Church Life, Family, Whimsy


A corner of my city.

My older children would be horrified to hear that the 13-year-old and I are both playing SimCity BuildIt on our iPads. Back in the day when Super NES became part of our household, I took on the seemingly innocent city planning game to show that I was a good sport, and to learn how to use the controller so I could also play MarioKart with my little guys. I loved creating neighborhoods, as long as I could avoid the disasters that were part of the game, fire and earthquake and Bowser rampaging through your city like Godzilla. All was fine until I stayed up most of one night; the next morning, my oldest, then 9, said, “Mom, I don’t think this game is good for you.”

In this generation of the game, which is much more sophisticated and complex, you have the choice of which areas of city life to develop, and unless you pay for extra SimCash and coins, those choices have to be made based on the budget you can raise yourself by creating and trading resources. I’ve been focused on ground transportation and education, versus entertainment and gambling.

Some of the in-game challenges involve choosing disasters and wars that will allow you to earn more. I’ve read that you can always rebuild. In fact, that’s the point. You achieve more by allowing the disasters and rebuilding after them, or fighting the wars and reconstructing your city. But I cannot bring myself to do it. The real world is hard enough.

We do something similar in the life of the church when we dream about what we might build, but we also consider the limits for what is possible. What can a particular congregation do well? What is needed in the community? Where can we put our limited resources to make the world we are building a little better, on behalf of Jesus Christ?

Playing the game my way, I don’t think I will ever save up enough to build the airport or the Parisian quarter my residents keep asking for in pop-up bubbles. But I am planning to stick with it at least until Level 40, when the game unlocks Worship. And I promise not to stay up all night to do it.

This post was written for the RevGalBlogPals Weekly e-Reader.


While the Pasta Cooks

In the minutes before dinner,

 boiling water bubbling,

pasta quickly growing soft,

daughter plays the piano,

dog lounges post-walk,

and I strategize:

When do I need to go back to church?

How many things can I do before bedtime?

What do I need to pack for my trip?

What do the pets need?

Do I have house keys? 

And why did I cook a whole box?


Last Wishes

On Facebook, your page shows a random, always-changing sample of your friends. Tonight a college friend's name came up. No picture. He's not active on Facebook, and I've been to his page once, to say hello when he friended me last summer. 
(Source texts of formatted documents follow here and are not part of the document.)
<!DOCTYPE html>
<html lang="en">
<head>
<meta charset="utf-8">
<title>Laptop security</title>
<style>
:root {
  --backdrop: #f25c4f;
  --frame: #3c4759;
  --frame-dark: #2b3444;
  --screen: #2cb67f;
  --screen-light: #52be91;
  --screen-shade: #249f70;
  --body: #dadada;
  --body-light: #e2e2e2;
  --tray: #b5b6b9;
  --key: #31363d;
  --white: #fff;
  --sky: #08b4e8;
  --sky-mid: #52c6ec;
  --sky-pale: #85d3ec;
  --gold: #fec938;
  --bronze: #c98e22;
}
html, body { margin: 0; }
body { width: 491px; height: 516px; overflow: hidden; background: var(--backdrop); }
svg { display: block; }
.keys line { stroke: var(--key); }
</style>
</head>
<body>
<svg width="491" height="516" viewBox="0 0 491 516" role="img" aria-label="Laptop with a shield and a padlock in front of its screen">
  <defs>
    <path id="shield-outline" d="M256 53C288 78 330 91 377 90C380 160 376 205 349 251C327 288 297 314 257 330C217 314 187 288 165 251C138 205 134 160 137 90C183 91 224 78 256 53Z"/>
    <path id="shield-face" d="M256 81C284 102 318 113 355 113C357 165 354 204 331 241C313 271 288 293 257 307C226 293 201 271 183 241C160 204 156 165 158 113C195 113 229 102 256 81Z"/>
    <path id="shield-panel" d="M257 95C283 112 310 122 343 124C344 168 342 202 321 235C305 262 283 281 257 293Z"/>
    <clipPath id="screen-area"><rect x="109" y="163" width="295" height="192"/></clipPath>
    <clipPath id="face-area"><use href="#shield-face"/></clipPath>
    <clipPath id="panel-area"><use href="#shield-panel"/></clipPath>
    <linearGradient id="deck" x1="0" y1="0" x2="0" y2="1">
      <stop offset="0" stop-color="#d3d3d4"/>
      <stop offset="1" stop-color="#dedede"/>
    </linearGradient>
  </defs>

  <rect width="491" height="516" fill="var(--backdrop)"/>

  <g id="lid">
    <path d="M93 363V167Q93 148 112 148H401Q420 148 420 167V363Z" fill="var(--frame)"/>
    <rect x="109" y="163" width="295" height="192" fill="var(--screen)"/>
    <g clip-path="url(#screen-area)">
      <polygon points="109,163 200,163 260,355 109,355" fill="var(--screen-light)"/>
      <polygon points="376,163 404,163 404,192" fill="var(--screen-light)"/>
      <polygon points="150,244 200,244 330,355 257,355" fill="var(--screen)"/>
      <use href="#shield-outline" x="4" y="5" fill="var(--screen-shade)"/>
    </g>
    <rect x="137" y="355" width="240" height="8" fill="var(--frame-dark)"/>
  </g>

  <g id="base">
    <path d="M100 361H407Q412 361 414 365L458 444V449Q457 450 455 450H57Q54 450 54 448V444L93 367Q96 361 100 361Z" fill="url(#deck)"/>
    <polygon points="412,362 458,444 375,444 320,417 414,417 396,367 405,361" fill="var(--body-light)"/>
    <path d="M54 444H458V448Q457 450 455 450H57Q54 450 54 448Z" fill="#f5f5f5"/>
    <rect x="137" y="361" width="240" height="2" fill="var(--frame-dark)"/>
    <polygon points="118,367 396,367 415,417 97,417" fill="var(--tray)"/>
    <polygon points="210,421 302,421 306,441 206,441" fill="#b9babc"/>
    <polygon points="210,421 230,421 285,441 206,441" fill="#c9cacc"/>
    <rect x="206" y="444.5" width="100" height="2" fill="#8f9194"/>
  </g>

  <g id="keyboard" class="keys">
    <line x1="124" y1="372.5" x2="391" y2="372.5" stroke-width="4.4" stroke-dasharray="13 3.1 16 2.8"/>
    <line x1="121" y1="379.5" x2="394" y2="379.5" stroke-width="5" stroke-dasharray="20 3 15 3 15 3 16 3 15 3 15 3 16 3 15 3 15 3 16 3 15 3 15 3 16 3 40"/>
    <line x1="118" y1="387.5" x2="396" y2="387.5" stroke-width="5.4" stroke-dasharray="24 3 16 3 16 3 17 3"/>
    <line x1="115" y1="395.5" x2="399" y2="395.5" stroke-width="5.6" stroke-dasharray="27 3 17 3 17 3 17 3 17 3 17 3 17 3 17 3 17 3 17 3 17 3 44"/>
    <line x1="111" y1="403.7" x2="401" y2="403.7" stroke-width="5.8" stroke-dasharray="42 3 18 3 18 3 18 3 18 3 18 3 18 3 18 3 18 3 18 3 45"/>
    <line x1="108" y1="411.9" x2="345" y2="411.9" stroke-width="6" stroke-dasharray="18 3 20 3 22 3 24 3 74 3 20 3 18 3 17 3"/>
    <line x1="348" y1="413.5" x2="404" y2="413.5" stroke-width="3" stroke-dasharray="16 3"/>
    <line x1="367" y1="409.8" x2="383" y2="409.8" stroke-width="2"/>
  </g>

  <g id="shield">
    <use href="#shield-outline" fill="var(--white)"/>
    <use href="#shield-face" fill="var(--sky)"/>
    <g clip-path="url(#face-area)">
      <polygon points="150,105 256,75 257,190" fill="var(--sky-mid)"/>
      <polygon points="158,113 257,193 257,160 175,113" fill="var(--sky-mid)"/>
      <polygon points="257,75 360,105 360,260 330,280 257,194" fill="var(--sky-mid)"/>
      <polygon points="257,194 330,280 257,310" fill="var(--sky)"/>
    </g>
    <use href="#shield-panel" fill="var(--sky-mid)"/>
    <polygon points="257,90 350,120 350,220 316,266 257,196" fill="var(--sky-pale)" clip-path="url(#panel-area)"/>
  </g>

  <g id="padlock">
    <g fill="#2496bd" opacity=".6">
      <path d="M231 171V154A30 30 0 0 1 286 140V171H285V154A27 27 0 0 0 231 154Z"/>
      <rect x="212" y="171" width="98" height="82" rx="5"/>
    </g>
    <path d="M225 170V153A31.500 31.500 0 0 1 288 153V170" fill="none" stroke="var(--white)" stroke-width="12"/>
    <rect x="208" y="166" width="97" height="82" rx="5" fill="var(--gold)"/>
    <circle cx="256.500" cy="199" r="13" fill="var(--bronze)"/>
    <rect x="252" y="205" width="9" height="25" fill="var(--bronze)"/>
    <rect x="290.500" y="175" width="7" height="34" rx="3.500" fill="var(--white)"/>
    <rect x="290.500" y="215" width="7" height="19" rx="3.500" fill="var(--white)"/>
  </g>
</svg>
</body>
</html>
When I looked just now, I found the following in the little box where you can write something about yourself. I think it's a compliment. I think.

"i just mowed the yard. i think i'm having a coronary. my face is purple. i would like to be buried in kamouraska, canada, with martha [spong] speaking over my remains."